“Elettronica has many achievements to be proud of. We started in the 1951 with 25 employees and now our Group has over 1000 and six representative offices around the world. Over the years, the core business has been enriched by new competencies and a more focused value proposition through two subsidiaries, Elt GmbH, the 100 percent owned German subsidiary acknowledged as a centre of excellence in homeland security, and CY4GATE, listed on the AIM Italian stock exchange since June 2020 which specialises in the cyber domain. Today, 70 years after its establishment, Elettronica is a global and integrated defence, security and cyber group.
Seven decades of experience helps the company anticipate and counter future threats. From analogue to digital technology; artificial intelligence, machine learning and cyber, Elettronica is at innovation’s leading edge.
We have been involved with scores of leading European defence programmes like the Typhoon combat aircraft, where we were heavily involved in the design of its defensive aids subsystem, along with the FREMM frigates, NH-90 helicopter and the Italian Navy’s PPA patrol ships.
Most importantly, the company’s products and expertise have helped save lives. I am proud of the fact that thousands of aircrew, soldiers and sailors have been protected by our systems and have returned safely after their missions thanks to the products that our scientists and engineers have worked tirelessly to develop. I am also proud of the world-class innovation that we have led at Elettronica, and how we continue to anticipate new technologies and products that will save lives in the future. Elettronica has been and will continue to be the point of reference in the management of the Electromagnetic Spectrum (EMS) for security and defence.

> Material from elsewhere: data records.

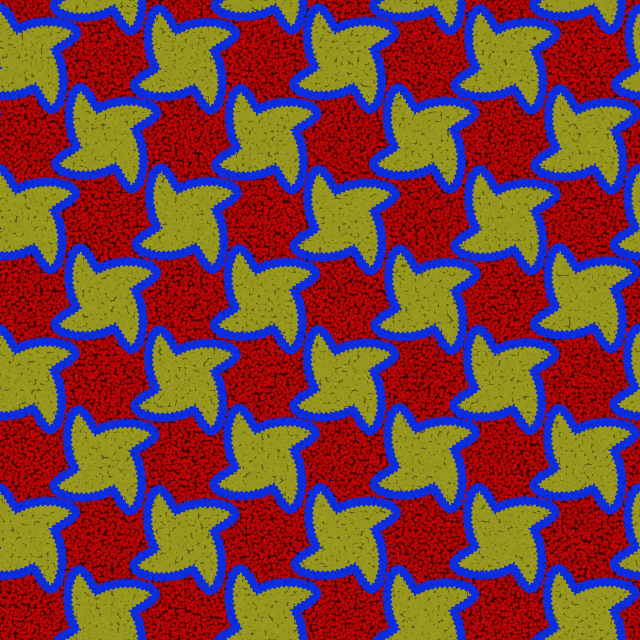
This pattern is drawn by a Shadertoy shader. Its source:

```glsl
// Tufted rug of olive four-armed pinwheel stars with scalloped blue borders on flecked red.

vec2 hash2(vec2 p) {
    vec3 q = fract(p.xyx * vec3(0.1031, 0.1030, 0.0973));
    q += dot(q, q.yzx + 33.33);
    return fract((q.xx + q.yz) * q.zy);
}

// Wrapping cellular noise: distance to the nearest tuft, and that tuft's random tone
vec2 tufts(vec2 p, float count) {
    vec2 cell = floor(p), best = vec2(9.0, 0.0);
    for (int j = -1; j <= 1; j++)
    for (int i = -1; i <= 1; i++) {
        vec2 id = cell + vec2(i, j);
        vec2 h = hash2(mod(id, count));
        float d = length(id + h - p);
        if (d < best.x) best = vec2(d, fract(h.x * 7.0 + h.y * 5.0));
    }
    return best;
}

// Signed distance to the star, and the arc length along the nearest arm
vec2 pinwheel(vec2 p) {
    vec2 arm[9] = vec2[9](
        vec2(-0.059, 0.153), vec2(0.02, 0.188), vec2(0.10, 0.205),
        vec2(0.19, 0.205), vec2(0.265, 0.183), vec2(0.292, 0.16),
        vec2(0.25, 0.125), vec2(0.19, 0.09), vec2(0.153, 0.059));
    mat2 turn = mat2(1.0);
    float nearest = 9.0, side = 1.0, along = 0.0;
    for (int k = 0; k < 4; k++) {
        float travelled = 0.0;
        for (int i = 0; i < 8; i++) {
            vec2 a = turn * arm[i], b = turn * arm[i + 1];
            vec2 e = b - a, w = p - a;
            float t = clamp(dot(w, e) / dot(e, e), 0.0, 1.0);
            float d = length(w - e * t), len = length(e);
            if (d < nearest) {
                nearest = d;
                along = travelled + t * len;
            }
            travelled += len;
            // Even-odd crossing test
            if ((a.y > p.y) != (b.y > p.y) && w.x < e.x * w.y / e.y) side = -side;
        }
        turn = turn * mat2(0.0, -1.0, 1.0, 0.0);
    }
    return vec2(side * nearest, along);
}

void mainImage(out vec4 fragColor, in vec2 fragCoord) {
    vec2 uv = fragCoord / iResolution.xy;
    float blur = 3.0 / min(iResolution.x, iResolution.y);

    // Staggered stars: four repeats each way, two stars per repeat
    vec2 p = uv * 4.0 - vec2(0.159, 0.63);
    vec2 corner = floor(vec2(p.x + p.y, p.x - p.y));
    vec2 star = vec2(9.0, 0.0);
    for (int k = 0; k < 4; k++) {
        vec2 g = corner + vec2(k & 1, k >> 1);
        vec2 center = 0.5 * vec2(g.x + g.y, g.x - g.y);
        vec2 jitter = 0.016 * (hash2(mod(center, 4.0) * 2.0 + 3.0) - 0.5);
        vec2 q = p - center - jitter;
        if (dot(q, q) > 0.3) continue;
        vec2 s = pinwheel(q);
        if (s.x < star.x) star = s;
    }

    // Eighteen border stitches along each arm
    float stitch = 0.005 * cos(6.28319 * star.y / 0.03024);

    // Yarn colours shaded by the tufts
    vec2 tuft = tufts(uv * 200.0, 200.0);
    vec3 red = vec3(0.76, 0.02, 0.025) * (0.85 + 0.2 * tuft.y)
             * mix(1.0, 0.35, smoothstep(0.3, 0.85, tuft.x));
    vec3 blue = vec3(0.05, 0.175, 0.88) * (1.0 - 0.15 * smoothstep(0.5, 0.9, tuft.x));
    vec3 olive = vec3(0.61, 0.61, 0.125) * (0.95 + 0.05 * tuft.y)
               * (1.0 - 0.4 * smoothstep(0.6, 0.9, tuft.x));

    vec3 color = mix(blue, red, smoothstep(-blur, blur, star.x - 0.054 - stitch));
    color = mix(olive, color, smoothstep(-blur, blur, star.x + stitch));
    fragColor = vec4(color, 1.0);
}
```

An increasingly strategic competence at a time when mastering the EMS has become the enabling dimension for success in the sea, land, air, space and cyber domains.
I like to talk about our first 70 years as the starting point for new challenges, we have made the future an actual part of our history, above all with the help of enabling technologies like artificial intelligence, machine learning and cyber.”
The EMSOpedia can be found at www.emsopedia.com.